William C. (Bill) Hubbard was a professional musician, arranger, and band leader in Miami toward the end of the big band era. His father died in 1951, just before Bill started college, and Bill felt a duty to help support his mother and pay his way through school. A music major at the University of Miami, he made performing his source of income, running his own groups ranging from small jazz combos to 18-piece big bands, often featuring his signature vibraphone playing.
He worked closely with Don Rose, a trombonist, bassist, and arranger, whom he had met when they both were seniors in high school. Another colleague and influence was Fred Ashe, a University of Miami faculty member 16 years Bill’s senior. Bill and Don both studied arranging and composition in college, and Fred was already an accomplished arranger and big band leader in his own right.
The works of Don Rose, Fred Ashe, and Bill Hubbard, along with a few others, formed the Hubbard band’s repertoire of original arrangements of popular songs, entertaining audiences in South Florida through the 1950s and into the early ’60s, but eventually the economics of big bands couldn’t compete with smaller groups and the new popularity of rock and roll.
Don Rose stayed in the music industry and enjoyed success as an arranger and curator with the George Gershwin estate, notably producing an album that formed the basis of Woody Allen’s film Manhattan in the late 1970s. Fred Ashe died in 1966.
Bill Hubbard left the music business as a profession in the mid '60s but kept his instruments and library of music safely stored. His vibraphone was among the first musical sounds his sons Curt and Glenn knew, and in 1980, then living in Boone, North Carolina, Bill started another big band.
Initially intended as a community band for musical hobbyists and his middle-school-aged sons, Hubbard’s new group soon started booking paying gigs, providing an opportunity for another generation of musicians to gain professional experience performing a still-vital form of music. Curt and Glenn’s friend Matt Vance was among the other young players who cut their musical teeth in the ‘80s incarnation of Hubbard’s big band. Matt has since performed with some of the top musicians in the world and makes his living in the music business to this day but continues to credit Bill Hubbard as a mentor.
As early as 2005, Matt approached Curt and Glenn about putting together a band of professional musicians to resurrect Bill’s music library, finally recording the extensive catalog Bill had assembled over more than 30 years, including several arrangements never attempted by the ‘80s group, and a few possibly never heard at all.
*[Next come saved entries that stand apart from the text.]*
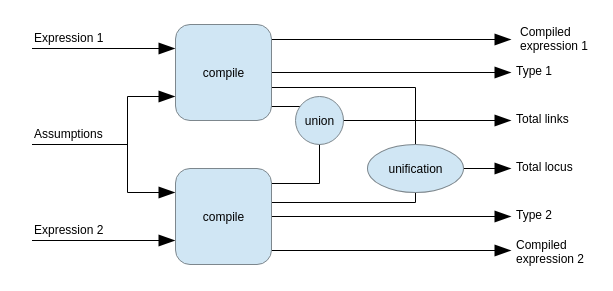
<!DOCTYPE html>
<html lang="en">
<head>
<meta charset="utf-8">
<title>Compile and unification flow</title>
<style>
:root {
  --paper: #ffffff;
  --ink: #000000;
  --node-fill: #d0e6f4;
  --node-line: #7d878d;
}
* { box-sizing: border-box; }
html, body { margin: 0; overflow: hidden; background: var(--paper); }
.diagram {
  position: relative;
  width: 613px;
  height: 291px;
  overflow: hidden;
  background: var(--paper);
  color: var(--ink);
  font: 12px/14px "Liberation Sans", Arial, sans-serif;
}
.connectors { position: absolute; inset: 0; display: block; }
.wire { fill: none; stroke: var(--ink); stroke-width: 1; }
.node {
  position: absolute;
  display: flex;
  align-items: center;
  justify-content: center;
  background: var(--node-fill);
  border: 1px solid var(--node-line);
}
.compile { left: 175px; width: 97px; height: 97px; border-radius: 15px; }
.compile-first { top: 24px; }
.compile-second { top: 168px; }
.union { left: 295px; top: 96px; width: 49px; height: 49px; border-radius: 50%; }
.unification { left: 367px; top: 144px; width: 97px; height: 49px; border-radius: 50%; }
.label { position: absolute; white-space: nowrap; }
.input { left: 34px; }
.output { left: 516px; }
</style>
</head>
<body>
<main class="diagram">
  <svg class="connectors" width="613" height="291" viewBox="0 0 613 291" aria-hidden="true">
    <defs>
      <polygon id="arrowhead" points="0,0 -17,-6 -17,6"/>
    </defs>
    <g class="wire">
      <path d="M32 48.5H160"/>
      <path d="M32 144.5H127.5M160 96.5H127.5V192.5H160"/>
      <path d="M32 240.5H160"/>
      <path d="M271 39.5H496"/>
      <path d="M271 72.5H496"/>
      <path d="M271 87.5H415.5V145"/>
      <path d="M271 106.5H302"/>
      <path d="M343 120.5H496"/>
      <path d="M271 183.5H319.5V144"/>
      <path d="M271 202.5H415.5V192"/>
      <path d="M463 168.5H496"/>
      <path d="M271 216.5H496"/>
      <path d="M271 250.5H496"/>
    </g>
    <g>
      <use href="#arrowhead" x="175.5" y="48.5"/>
      <use href="#arrowhead" x="175.5" y="96.5"/>
      <use href="#arrowhead" x="175.5" y="192.5"/>
      <use href="#arrowhead" x="175.5" y="240.5"/>
      <use href="#arrowhead" x="511.5" y="39.5"/>
      <use href="#arrowhead" x="511.5" y="72.5"/>
      <use href="#arrowhead" x="511.5" y="120.5"/>
      <use href="#arrowhead" x="511.5" y="168.5"/>
      <use href="#arrowhead" x="511.5" y="216.5"/>
      <use href="#arrowhead" x="511.5" y="250.5"/>
    </g>
  </svg>

  <div class="node compile compile-first">compile</div>
  <div class="node compile compile-second">compile</div>
  <div class="node union">union</div>
  <div class="node unification">unification</div>

  <div class="label input" style="top:31px">Expression 1</div>
  <div class="label input" style="top:127px">Assumptions</div>
  <div class="label input" style="top:223px">Expression 2</div>

  <div class="label output" style="top:25px;left:520px">Compiled<br>expression 1</div>
  <div class="label output" style="top:64px">Type 1</div>
  <div class="label output" style="top:112px">Total links</div>
  <div class="label output" style="top:160px">Total locus</div>
  <div class="label output" style="top:208px">Type 2</div>
  <div class="label output" style="top:238px">Compiled<br>expression 2</div>
</main>
</body>
</html>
Conversations came and went until Curt and Matt neared their 50th birthdays in 2018, providing the final push needed to put the wheels in motion. A band of top-call musicians (and close musical friends) from around the state of Florida came together in June 2018 to record Bill’s book, honoring him with the album Where or When.
Bill Hubbard died in 1985 at the age of 52. His musical legacy has remained strong in subsequent years through the many young and not-so-young musicians he influenced, but few have actually heard his music since his death…until now. This album is a time machine – an opportunity to hear the work of a man who made music both a profession and a labor of love.